Equality. It’s the word of the moment. Every employer wants to show how they are doing it, and doing it well.

However, are they truly recognising the differing abilities of their workforce and offering tailored solutions to ensure that everyone is able to reach their full potential? For people with learning disabilities, this question is critical because without additional support, reaching parity with their colleagues is so much more difficult. 

So, in the interest of fairness, is it time for employers to look beyond equality and instead strive for equity?

Many people think that these words are interchangeable, and that as we all work towards reaching what we believe is a fair balance inside and outside of the working worlds, equity is equality. However, there is quite a difference and it’s all about the outcome that employers are seeking to achieve.

Why is 'equality' not the answer?

Traditionally employers have been aiming for equality to reach a more level playing field - equal and fair distribution of things such as jobs, pay, resources, support and training, regardless of backgrounds.
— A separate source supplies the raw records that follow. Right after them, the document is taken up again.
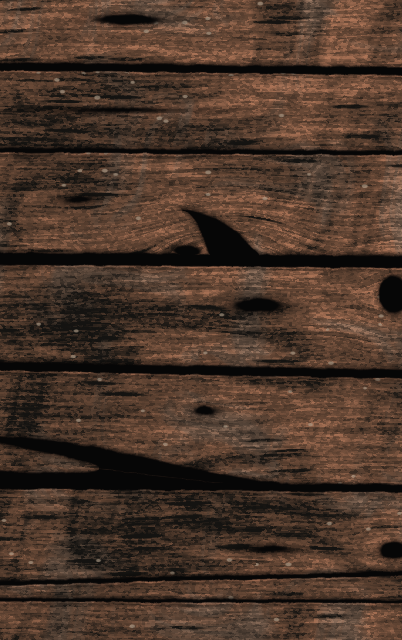
A WebGL 1 fragment shader for this texture:

```glsl
precision highp float;
// Eight weathered planks, stacked and parted by seven uneven black seams.
// Stretched cellular noise makes the grain, layered sines make the soot stains,
// and ellipses cut the knot holes, which push the grain lines apart.
uniform vec2 u_resolution;

vec2 hash2(vec2 c) {
  return fract(sin(vec2(dot(c, vec2(127.1, 311.7)), dot(c, vec2(269.5, 183.3)))) * 43758.5);
}

// Cellular noise: x is the distance to the nearest point, y its random value.
vec2 cells(vec2 p) {
  vec2 best = vec2(9.0, 0.0);
  for (int j = -1; j <= 1; j++) {
    for (int i = -1; i <= 1; i++) {
      vec2 cell = floor(p) + vec2(float(i), float(j));
      vec2 h = hash2(cell);
      float d = length(cell + h - p);
      if (d < best.x) best = vec2(d, fract(h.x * 7.0 + h.y * 13.0));
    }
  }
  return best;
}

// Layered, warped sines, roughly -1 to 1.
float waves(vec2 p) {
  float sum = 0.0, amp = 0.5;
  for (int i = 0; i < 5; i++) {
    p = mat2(0.8, 0.6, -0.6, 0.8) * p * 1.7 + 1.3;
    p += 0.8 * sin(p.yx * 1.3);
    sum += amp * sin(p.x) * cos(p.y);
    amp *= 0.65;
  }
  return sum;
}

float blot(vec2 q, vec2 centre, vec2 radius) {
  vec2 e = (q - centre) / radius;
  return exp(-dot(e, e));
}

void main() {
  // Heights are measured downwards from the top edge.
  vec2 q = gl_FragCoord.xy / u_resolution.y;
  q.y = 1.0 - q.y;
  float pixel = 1.0 / u_resolution.y;
  float rough = waves(q * vec2(30.0, 45.0));
  vec2 w = q + 0.0018 * vec2(rough, waves(q * 37.0 + 5.0));

  // Seams: left height, right height, half width.
  vec3 seams[7];
  seams[0] = vec3(0.104, 0.111, 0.0058);
  seams[1] = vec3(0.235, 0.239, 0.0032);
  seams[2] = vec3(0.404, 0.409, 0.0092);
  seams[3] = vec3(0.572, 0.585, 0.0065);
  seams[4] = vec3(0.757, 0.763, 0.006);
  seams[5] = vec3(0.911, 0.896, 0.003);
  seams[6] = vec3(0.937, 0.940, 0.0023);
  float gap = 1.0, plank = 0.0, rim = 0.0, debris = 0.0;
  for (int i = 0; i < 7; i++) {
    float below = w.y - mix(seams[i].x, seams[i].y, q.x / 0.63);
    gap = min(gap, abs(below) - seams[i].z);
    plank += step(0.0, below);
    below -= seams[i].z;
    rim = max(rim, step(0.0, below) * (1.0 - smoothstep(0.001, 0.006, below)));
    if (i < 2) debris = max(debris, 1.0 - smoothstep(0.002, 0.006, abs(below)));
  }

  // Wide split above the fifth seam, with a splinter left inside it.
  float split = max(0.683 + 0.075 * smoothstep(0.0, 0.5, w.x) - w.y, w.y - 0.764);
  float splinter = abs(w.y - 0.714 - 0.12 * w.x) - 0.022 * sqrt(max(1.0 - w.x / 0.155, 0.0));
  gap = min(gap, max(split, -splinter));

  // Knot holes and checks: centre, radii. The grain spreads around each.
  vec4 holes[9];
  holes[0] = vec4(0.200, 0.031, 0.045, 0.007);
  holes[1] = vec4(0.185, 0.172, 0.050, 0.0025);
  holes[2] = vec4(0.123, 0.312, 0.016, 0.004);
  holes[3] = vec4(0.292, 0.392, 0.020, 0.008);
  holes[4] = vec4(0.403, 0.477, 0.034, 0.010);
  holes[5] = vec4(0.615, 0.460, 0.022, 0.029);
  holes[6] = vec4(0.319, 0.642, 0.014, 0.006);
  holes[7] = vec4(0.423, 0.858, 0.024, 0.004);
  holes[8] = vec4(0.615, 0.860, 0.020, 0.013);
  float grainY = q.y;
  for (int i = 0; i < 9; i++) {
    vec2 e = (w - holes[i].xy) / holes[i].zw;
    gap = min(gap, (length(e) - 1.0) * min(holes[i].z, holes[i].w));
    grainY -= 0.7 * (q.y - holes[i].y) * exp(-0.12 * dot(e, e));
  }

  // Large broken knot on the third plank, arching the grain over it.
  float knot = max(0.328 + 4.5 * (w.x - 0.28) * (w.x - 0.28) - w.y, w.y - 0.41);
  knot = max(knot, 0.285 + 0.045 * sqrt(max((w.y - 0.33) / 0.075, 0.0)) - w.x);
  gap = min(gap, knot);
  float onKnotPlank = step(abs(plank - 2.0), 0.5);
  grainY += 0.06 * onKnotPlank * smoothstep(0.25, 0.40, q.y) * blot(q, vec2(0.36, q.y), vec2(0.11, 1.0));

  // Grain, from broad streaks to fine speckle.
  vec2 g = vec2(q.x, grainY + 0.003 * sin(q.x * 11.0 + plank * 2.0)) + plank * 0.37;
  float tone = 0.51 + 0.16 * (cells(g * vec2(6.0, 90.0)).y - 0.5);
  tone += 0.25 * (cells(g * vec2(18.0, 260.0)).y - 0.5);
  tone += 0.25 * (cells(q * vec2(190.0, 330.0)).y - 0.5) + 0.07 * rough;

  // Soot stains, and planks that darken towards the bottom left.
  float stain = waves(q * vec2(6.0, 9.0) + plank * 3.1);
  tone -= 0.26 * smoothstep(-0.15, 0.6, stain) + 0.10 * q.y - 0.22 * q.x;
  float soot = blot(q, vec2(0.14, 0.29), vec2(0.07, 0.06)) + blot(q, vec2(0.08, 0.50), vec2(0.12, 0.05));
  soot += blot(q, vec2(0.10, 0.63), vec2(0.16, 0.04)) + blot(q, vec2(0.54, 0.55), vec2(0.07, 0.025));
  soot += blot(q, vec2(0.33, 0.82), vec2(0.22, 0.05)) + blot(q, vec2(0.08, 0.14), vec2(0.12, 0.03));
  tone -= 0.24 * soot * (0.8 + 0.4 * rough);
  vec2 check = cells(g * vec2(7.0, 75.0));
  tone -= 0.4 * step(0.88, check.y) * (1.0 - smoothstep(0.1, 0.32, check.x));
  tone += 0.28 * rim * (0.7 + 0.5 * rough);

  // Wood colours, greyed in patches.
  vec3 wood = mix(vec3(0.08, 0.075, 0.065), vec3(0.37, 0.25, 0.18), smoothstep(0.0, 0.5, tone));
  wood = mix(wood, vec3(0.72, 0.46, 0.33), smoothstep(0.42, 0.95, tone));
  float grey = smoothstep(0.0, 0.7, waves(q * 11.0 + 9.0));
  wood = mix(wood, vec3(dot(wood, vec3(0.35, 0.45, 0.2))) * vec3(1.08, 1.0, 0.9), 0.15 + 0.4 * grey);

  // Pale chips, thickest along the upper seams.
  vec2 chip = cells(q * vec2(55.0, 85.0));
  float pale = step(0.975 - 0.3 * debris, chip.y) * (1.0 - smoothstep(0.12, 0.3, chip.x + 0.08 * rough));
  wood = mix(wood, vec3(0.68, 0.61, 0.53), 0.65 * pale);

  // Shade beside the openings, then the openings themselves.
  wood *= mix(0.6, 1.0, max(smoothstep(0.0, 0.010, gap), 0.8 * rim));
  gl_FragColor = vec4(mix(vec3(0.025, 0.022, 0.022), wood, smoothstep(-pixel, pixel + 0.001, gap)), 1.0);
}
```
What this doesn’t do though is take in account of employees’ physical, mental and emotional needs, which means in reality it continues to deliver an unbalanced end result. 

It may deliver the appearance of equality, but behind it are people who require assistance in order to achieve the same goals as others.

The concept of equity though, is to understand the individual needs of each person – and to offer a different level of support, so that each employee can reach the same outcomes as others. 

For those who have learning disabilities or who are autistic, this additional support is crucial. Equality may have played its part in getting them into employment - however are they now considered equals at work? Can they reach their full potential without additional support? In most cases, the answer is likely to be ‘no’ - and unsupported, they may not be able to maintain satisfying employment; it’s a lose-lose situation for both employer and employee.

Reaching full potential

By considering the individual needs of each employee, employers can ensure that regardless of background or differing ability, including disability, they are able to reach their full potential.

And by striving for equity rather than simply equality, employers can create inclusive, diverse and fulfilled workplaces where everyone is given equal opportunity to succeed.

How can equity be reached?

There are many resources that can help support employers and individuals to do this successfully, for example:

  • Training - how training is delivered and the formats used.
  • Equipment & software - accessible desks, chairs, keyboards, access routes in/out of working spaces, noise cancelling headphones, text to speech and other assistive technology.

Want to know more?

If you’d like to know more about our supported employment scheme, Ready, Willing and Able, please get in touch by emailing